The foreplay to next month’s G20 summit is degenerating into a buck-passing exercise rather than crafting a Grand Bargain to save the world economy and regulate capitalism.
The industrialized powers do not agree on how to arrest the steep slide in output, how to handle collapsing banks, how much market regulation is needed, how to reach a world trade deal and prevent protectionism, or how to redistribute power to emerging nations in exchange for their money.
At this rate, the April 2 London summit — U.S. President Barack Obama’s global economic debut — is highly unlikely to restore confidence.
The United States says other countries must follow its lead and spend more on a fiscal stimulus to boost demand. It is turning a deaf ear to calls for radical financial regulation. Euro zone finance ministers, anxious to preserve the budget discipline that underpins their common currency, are refusing to pile up more debt before their current stimulus efforts have taken effect.
The EU seeks a doubling to $500 billion of the International Monetary Fund’s war chest to bail out countries in trouble, including in eastern Europe, and it wants China, Saudi Arabia, Russia and others to pay most of the tab. Yet there is little sign the Europeans are willing to accept a diminution of their IMF seats and votes to make room for the emerging economies.
Washington and London are resisting pressure from France and Germany for mandatory regulation of all financial markets and institutions, including hedge funds and private equity.
The key trade-offs required involve Germany and China pumping more public money into their economies to boost demand in return for the United States and Britain accepting global rules for regulation of all markets; and the industrialized nations agreeing to yield more power to emerging countries in the IMF, and welcome them into the Financial Stability Forum, in exchange for contributions to bolster the bail-out fund and acceptance of an ambitious world trade liberalization deal.
One of the few items on which there is at least rhetorical agreement is a crackdown on tax havens. This is politically useful to show concern for social justice (and improve revenue collection) at a time when unprecedented amounts of taxpayers’ money are being poured into salvaging banks. But it is hardly the central priority in overcoming the worst financial crisis since the Great Depression.

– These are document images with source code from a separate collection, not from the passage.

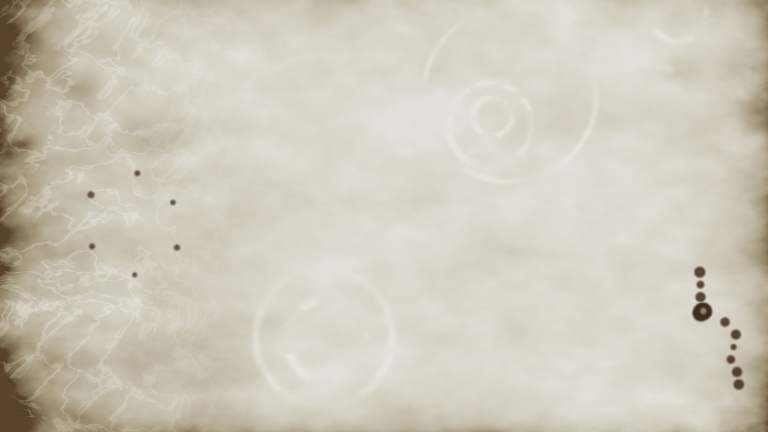
This texture is drawn by a WebGL 2 fragment shader. Its source:

```glsl
#version 300 es
precision highp float;
// Aged parchment: browned edges, mottled stains, faint pale rings and ink droplets.
uniform vec2 u_resolution;
out vec4 fragColor;

const float TAU = 6.2832;
const vec3 PAPER = vec3(0.885, 0.877, 0.855);
const vec3 CREAM = vec3(0.82, 0.80, 0.74);
const vec3 SAND  = vec3(0.74, 0.71, 0.63);
const vec3 TAN   = vec3(0.65, 0.60, 0.49);
const vec3 UMBER = vec3(0.52, 0.46, 0.35);
const vec3 BROWN = vec3(0.35, 0.26, 0.17);
const vec3 INK   = vec3(0.25, 0.17, 0.11);

float hash(vec2 p) {
  vec3 q = fract(vec3(p.xyx) * 0.1031);
  q += dot(q, q.yzx + 33.33);
  return fract((q.x + q.y) * q.z);
}

float noise(vec2 p) {
  vec2 i = floor(p), f = fract(p);
  f = f * f * (3.0 - 2.0 * f);
  return mix(mix(hash(i), hash(i + vec2(1, 0)), f.x),
             mix(hash(i + vec2(0, 1)), hash(i + vec2(1, 1)), f.x), f.y);
}

float fbm(vec2 p) {
  float sum = 0.0, amp = 0.5;
  for (int i = 0; i < 5; i++) {
    sum += amp * noise(p);
    p = mat2(1.6, 1.2, -1.2, 1.6) * p + 7.3;
    amp *= 0.5;
  }
  return sum;
}

// Soft elliptical falloff, 1 at the centre
float blob(vec2 p, vec2 centre, vec2 size) {
  vec2 d = (p - centre) / size;
  return exp(-dot(d, d));
}

float disc(vec2 p, vec2 centre, float radius, float soft) {
  return 1.0 - smoothstep(radius - soft, radius + soft, length(p - centre));
}

// Pale ring, worn away by noise
float ring(vec2 p, vec2 centre, float radius, float width, float wear) {
  float d = (length(p - centre) - radius) / width;
  return exp(-d * d) * smoothstep(0.38, 0.6, wear);
}

// Each whole step of age moves to the next darker tone
vec3 paperTone(float age) {
  vec3 c = mix(PAPER, CREAM, clamp(age, 0.0, 1.0));
  c = mix(c, SAND, clamp(age - 1.0, 0.0, 1.0));
  c = mix(c, TAN, clamp(age - 2.0, 0.0, 1.0));
  c = mix(c, UMBER, clamp(age - 3.0, 0.0, 1.0));
  return mix(c, BROWN, clamp(age - 4.0, 0.0, 1.0));
}

// Droplets strewn around a loose ring
float ringDrops(vec2 p, vec2 centre, float radius, float soft) {
  float ink = 0.0;
  for (int i = 0; i < 6; i++) {
    float k = float(i), a = TAU * k / 6.0 - 0.55;
    float r = radius * (0.85 + 0.3 * hash(vec2(k, 4.0)));
    float size = mix(0.005, 0.008, hash(vec2(k, 9.0)));
    ink = max(ink, disc(p, centre + r * vec2(cos(a), sin(a)), size, soft));
  }
  return ink;
}

// Droplets along a bent, falling trail
float trailDrops(vec2 p, vec2 start, vec2 end, float soft) {
  float ink = 0.0;
  for (int i = 0; i < 10; i++) {
    float k = float(i), t = k / 9.0;
    vec2 c = vec2(mix(start.x, end.x, smoothstep(0.3, 0.55, t)), mix(start.y, end.y, t));
    c.x += 0.026 * (hash(vec2(k, 2.0)) - 0.5);
    ink = max(ink, disc(p, c, mix(0.006, 0.013, hash(vec2(k, 6.0))), soft));
  }
  return ink;
}

void main() {
  vec2 p = gl_FragCoord.xy / u_resolution.y;
  float right = u_resolution.x / u_resolution.y - p.x;
  float soft = 0.002 + 1.0 / u_resolution.y;

  // Cloudy, slightly horizontal grain
  float cloud = fbm(p * vec2(4.0, 7.0) + 3.0);
  float grain = fbm(p * vec2(16.0, 24.0) + 11.0);
  float veins = 1.0 - abs(2.0 * fbm(p * 20.0 + 4.0 * cloud) - 1.0);
  vec2 w = p + 0.05 * (vec2(grain, cloud) - 0.5);

  // Browning from the edges and corners
  float edge = 2.2 * exp(-p.x / 0.06) + 1.5 * exp(-p.x / 0.28)
             + 2.2 * exp(-right / 0.05) + 0.5 * exp(-right / 0.16)
             + 1.7 * exp(-p.y / 0.03) + 0.8 * exp(-(1.0 - p.y) / 0.035);
  edge += 2.0 * blob(w, vec2(0.0, 0.98), vec2(0.12, 0.10));
  edge += 1.8 * blob(w, vec2(0.0, 0.03), vec2(0.10, 0.07));
  edge += 1.5 * blob(w, vec2(1.78, 0.02), vec2(0.09, 0.08));
  edge += 0.9 * blob(w, vec2(1.78, 0.79), vec2(0.07, 0.07));
  edge += 0.7 * blob(w, vec2(0.18, 0.18), vec2(0.32, 0.20));
  float age = 0.42 + 1.6 * (cloud - 0.48) + 0.8 * (grain - 0.48);
  age += edge * (0.3 + 0.8 * cloud + 0.65 * grain);
  age -= 0.35 * blob(p, vec2(1.40, 0.35), vec2(0.35, 0.35));

  // Soft stains
  age += 1.1 * blob(w, vec2(0.19, 0.80), vec2(0.05, 0.04));
  age += 1.5 * blob(w, vec2(0.05, 0.67), vec2(0.03, 0.02));
  age += 0.9 * blob(w, vec2(0.38, 0.69), vec2(0.08, 0.05));
  age += 0.8 * blob(w, vec2(1.59, 0.835), vec2(0.045, 0.03));

  // Pale rings and fibres
  float pale = ring(p, vec2(0.75, 0.22), 0.158, 0.010, cloud + 0.08)
             + ring(p, vec2(0.76, 0.21), 0.095, 0.012, grain)
             + ring(p, vec2(1.135, 0.71), 0.097, 0.008, grain + 0.05)
             + ring(p, vec2(1.14, 0.73), 0.045, 0.008, grain)
             + ring(p, vec2(1.18, 0.78), 0.20, 0.007, cloud)
             + ring(p, vec2(1.57, 0.97), 0.065, 0.009, grain);
  age -= 0.45 * pale + 0.8 * smoothstep(0.85, 1.0, veins) * smoothstep(0.7, 0.0, p.x);
  vec3 colour = paperTone(max(age, 0.0)) + 0.02 * pale;

  // Ink droplets and one large blot with a lighter heart
  float ink = max(ringDrops(p, vec2(0.315, 0.485), 0.11, soft) * 0.75,
                  trailDrops(p, vec2(1.61, 0.37), vec2(1.70, 0.11), soft) * 0.85);
  vec2 blot = vec2(1.625, 0.278);
  ink = max(ink, disc(w * 0.2 + p * 0.8, blot, 0.022, soft));
  ink -= 0.5 * disc(p, blot + vec2(0.003, 0.002), 0.007, soft) * ink;
  fragColor = vec4(mix(colour, INK, ink), 1.0);
}
```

G20 finance ministers must make substantial progress this week toward a Grand Bargain encompassing a coordinated fiscal stimulus, financial regulation, progress on trade, more money for the IMF and more say for the emerging nations.
Otherwise the London summit may go down in history as a milestone on the descent into depression.